The completed scheme probably cost more than a billion dollars today and was finished in 54 months, or almost six years ahead of its original schedule.But how could future revenues be generated to repay the huge debt and make profits? The wily Van Horne had a plan. Years earlier, hot springs had been discovered at what is now the popular ski resort of Banff.

“If we can’t export the scenery, we’ll have to import the tourists,” Van Horne said.

The original Banff Springs Hotel opened in 1888 as the main attraction in a future chain of luxury railway hotels from coast-to-coast along the CPR line. The present, huge Chateau-style hotel with its opulent interior has twice been re-built.

Back in 1885, with encouragement from the CPR, the Canadian government reserved 10 square miles of wilderness around the hot springs. While stimulating a tourism economy, the move also marked the beginning of Canada’s national park system.The surrounding Banff National Park is now part of a United Nations World Heritage site.

North east of Banff at Kicking Horse Pass today is probably the most vital section of the CPR line, a reminder again of how difficult rail construction was.

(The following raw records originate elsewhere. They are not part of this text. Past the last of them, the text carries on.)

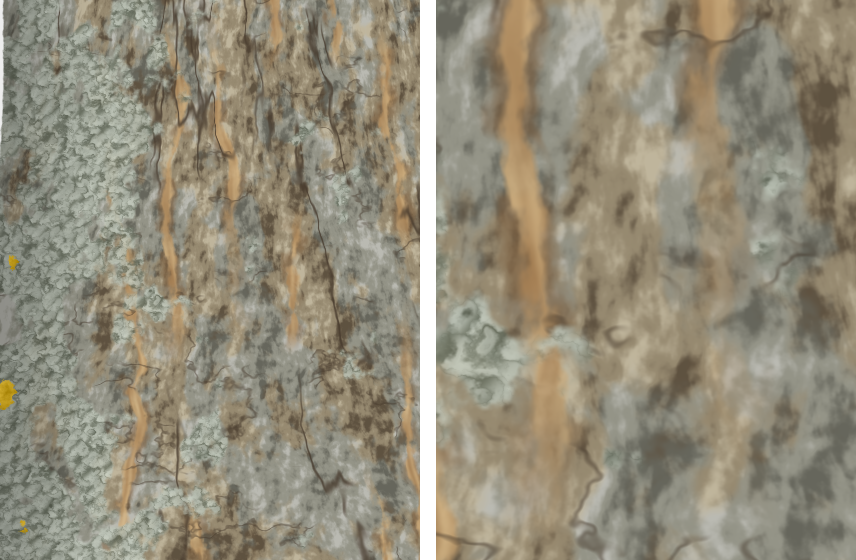
Left: the whole. Right: its middle third, enlarged.
Give the GLSL for this texture, as a WebGL 1 fragment shader.

```glsl
precision highp float;
// Weathered tree bark: grey and tan plates from layered noise with soft relief,
// dark fissures that fan out downwards, broken ochre seams, pale crusts of
// lichen on the shaded left side and a few yellow lichen spots.
uniform vec2 u_resolution;

#define GRAIN_SCALE 42.0
#define GRAIN_CONTRAST 1.5
#define RELIEF 1.5
#define WARMTH 0.47
#define SEAM_WIDTH 0.011
#define SEAM_SPACING 0.105
#define FISSURE_DEPTH 0.75
#define LICHEN_SCALE 62.0
#define LICHEN_AMOUNT 0.12
#define EDGE_SHADE 0.76

float hash(vec2 p) {
  vec3 q = fract(vec3(p.xyx) * 0.1031);
  q += dot(q, q.yzx + 33.33);
  return fract((q.x + q.y) * q.z);
}

float noise(vec2 p) {
  vec2 cell = floor(p), f = fract(p);
  f = f * f * (3.0 - 2.0 * f);
  return mix(mix(hash(cell), hash(cell + vec2(1, 0)), f.x),
             mix(hash(cell + vec2(0, 1)), hash(cell + vec2(1, 1)), f.x), f.y);
}

float fbm(vec2 p) {
  float sum = 0.0, weight = 0.53;
  for (int i = 0; i < 4; i++) {
    sum += weight * noise(p);
    p = mat2(1.6, 1.2, -1.2, 1.6) * p + 17.3;
    weight *= 0.5;
  }
  return sum;
}

// Distance to the nearest scattered lobe centre.
float lobes(vec2 p) {
  vec2 cell = floor(p);
  float nearest = 2.0;
  for (int j = -1; j <= 1; j++)
    for (int i = -1; i <= 1; i++) {
      vec2 c = cell + vec2(float(i), float(j));
      vec2 centre = c + vec2(hash(c), hash(c + 41.7));
      nearest = min(nearest, length(p - centre));
    }
  return nearest;
}

float barkHeight(vec2 p) {
  return 0.6 * fbm(p * vec2(1.0, 0.8) * GRAIN_SCALE) + 0.7 * fbm(p * vec2(15.0, 7.0) + 5.0);
}

vec3 ramp(vec3 dark, vec3 mid, vec3 light, float t) {
  return mix(mix(dark, mid, smoothstep(0.0, 0.5, t)), light, smoothstep(0.5, 1.0, t));
}

// Thin dark lines along the mid level of a noise field, broken by a mask.
float cracks(vec2 p, float width, float cover) {
  float line = 1.0 - smoothstep(0.0, width, abs(fbm(p) - 0.5));
  return line * smoothstep(cover, cover + 0.16, noise(p * 0.8 + 31.0));
}

void main() {
  vec2 p = gl_FragCoord.xy / u_resolution.y;
  vec2 q = p + 0.022 * (vec2(fbm(p * 13.0), fbm(p * 13.0 + 50.0)) - 0.5);
  vec2 fan = vec2(q.x + (q.x - 0.33) * q.y * 0.8, q.y);

  // Plates of grey and tan bark, lit from the upper left.
  float height = barkHeight(fan);
  float slope = height - barkHeight(fan + vec2(-0.005, 0.007));
  float fine = fbm(p * vec2(85.0, 100.0)) - 0.5;
  float tone = 0.5 + GRAIN_CONTRAST * (height - 0.65) + RELIEF * slope + 0.5 * fine;
  vec3 grey = ramp(vec3(0.40, 0.40, 0.36), vec3(0.58, 0.58, 0.53), vec3(0.73, 0.73, 0.70), tone);
  vec3 tan_ = ramp(vec3(0.37, 0.32, 0.25), vec3(0.59, 0.54, 0.44), vec3(0.75, 0.71, 0.61), tone);
  float warm = fbm(fan * vec2(16.0, 8.0) + 80.0) + 0.5 * (fbm(q * 38.0) - 0.5);
  warm += 0.16 * smoothstep(0.1, 0.45, p.x) - 0.12;
  vec3 col = mix(grey, tan_, smoothstep(WARMTH - 0.06, WARMTH + 0.14, warm));

  // Ochre seams with stringy cores and ragged brown rims.
  for (int i = 0; i < 6; i++) {
    float id = float(i);
    float x = 0.2 + SEAM_SPACING * id + 0.08 * (0.55 - p.y);
    x += 0.07 * (noise(vec2(p.y * 3.5, id * 9.1)) - 0.5);
    x += 0.022 * (noise(vec2(p.y * 17.0, id * 5.3)) - 0.5);
    float present = smoothstep(0.36, 0.62, noise(vec2(p.y * 4.0 + 3.0, id * 7.7 + 2.0)));
    float ragged = fbm(p * vec2(50.0, 32.0) + id * 13.0) - 0.5;
    float d = abs(q.x - x) / SEAM_WIDTH + 2.6 * ragged;
    float strand = noise(vec2((p.x - x) * 170.0, p.y * 22.0));
    vec3 ochre = mix(vec3(0.66, 0.50, 0.32), vec3(0.85, 0.72, 0.52), strand);
    float rim = smoothstep(2.3, 1.0, d) * smoothstep(0.4, 0.65, noise(p * 30.0 + id));
    col = mix(col, vec3(0.47, 0.34, 0.21), 0.55 * present * rim);
    col = mix(col, ochre, 0.82 * present * smoothstep(1.1, 0.2, d));
  }

  // Long fissures and short cross cracks.
  float fissure = cracks(fan * vec2(11.0, 3.6) + 7.0, 0.035, 0.52);
  float cross_ = cracks(q * vec2(19.0, 27.0) + 60.0, 0.05, 0.56);
  col = mix(col, vec3(0.27, 0.22, 0.17), FISSURE_DEPTH * max(fissure, 0.6 * cross_));

  // Lobed lichen crust, thinning out to the right.
  float bias = LICHEN_AMOUNT - 0.30 * smoothstep(0.12, 0.52, p.x);
  float crust = fbm(p * vec2(13.0, 9.0) + 22.0) + 0.3 * (fbm(p * 48.0) - 0.5) + bias;
  float lobe = lobes(q * LICHEN_SCALE + 2.0 * fine);
  vec3 lichen = mix(vec3(0.72, 0.75, 0.70), vec3(0.42, 0.45, 0.39), smoothstep(0.2, 0.9, lobe));
  col = mix(col, lichen + 0.2 * fine, 0.85 * smoothstep(0.52, 0.62, crust));

  // Rounded trunk shading, yellow spots and the bright gap beside the trunk.
  col *= mix(EDGE_SHADE, 1.0, smoothstep(-0.02, 0.2, p.x));
  for (int i = 0; i < 3; i++) {
    float id = float(i);
    vec2 spot = vec2(0.022 + 0.02 * cos(2.3 * id), 0.065 + 0.235 * id);
    float radius = id == 1.0 ? 0.028 : 0.012;
    float d = length((p - spot) * vec2(1.5, 1.0)) + 0.035 * fine;
    col = mix(col, vec3(0.76, 0.62, 0.13) + 0.3 * fine, smoothstep(radius, radius - 0.006, d));
  }
  float gap = 0.006 * smoothstep(0.7, 0.85, p.y) + 0.004 * fine;
  col = mix(col, vec3(0.93), smoothstep(0.002, -0.002, p.x - gap) * smoothstep(0.7, 0.76, p.y));
  gl_FragColor = vec4(clamp(col, 0.0, 1.0), 1.0);
}
```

For here are the famous ‘Spiral Tunnels’ built between 1907 and 1909 through the Rocky Mountains. Before that, steam locomotives would grunt going up the notorious Big Hill here.No surveyor initially wanted to use Kicking Horse Pass as a major transport line, especially in winter, but it was 122-kilometres shorter than an alternative, gentler route way north at Yellowhead Pass, near Jasper township.

The steep Big Hill line was used for 24 years from 1885, being blasted out of solid rock by 1000 workers hired at $2.25 per 10-hour day while braving spring snow avalanches. Balancing on trestle timbers over a raging river, blasting cliffs with unpredictable nitroglycerine and dodging rocks rolled loose by workers above, deaths averaged one a week.

When the rail cutting was made, steam engines chugged up a treacherously steep track, but coming down was a nightmare. Wrecks of runaway trains soon littered the ‘temporary’ Big Hill route.

Finally in 1907, thundering explosions again echoed in the Kicking Horse Valley. Some 1000 men using 75 rail carloads of dynamite built two, so-called Spiral Tunnels. A new figure eight track spiraled into the mountains requiring narrow gauge steam engines to haul away more than 600,000 cubic metres of rock debris.

Based on a Swiss idea, the loop lines ingeniously reduced the steepness of the Big Hill by half, so that the front of a 3-kilometrefreight train can be seen today while its end disappears into a tunnel beneath itself (pictured).The Big Hill rail route was soon abandoned. Part of it has become part of the Trans-Canada Highway.

And all this is without the story of the tragedy of heavy snowslides further along the CPR line at Rogers Pass in early 1910.That’s when an avalanche suddenly smothered 182 metres of just-excavated track to a depth of nine metres. A locomotivewas buried and 58 workers died. Some 600 men using shovels dug frantically to help. Rescuers found many of the dead still standing up.The force of the avalanche even ripped off the train’s 62-tonne snow plough, hurling it 18 metres away up a slope.

For when we think of rail building in Canada, and elsewhere, we never seem to recall thegreat human cost of doing it, do we?

[email protected]苏州半永久纹眉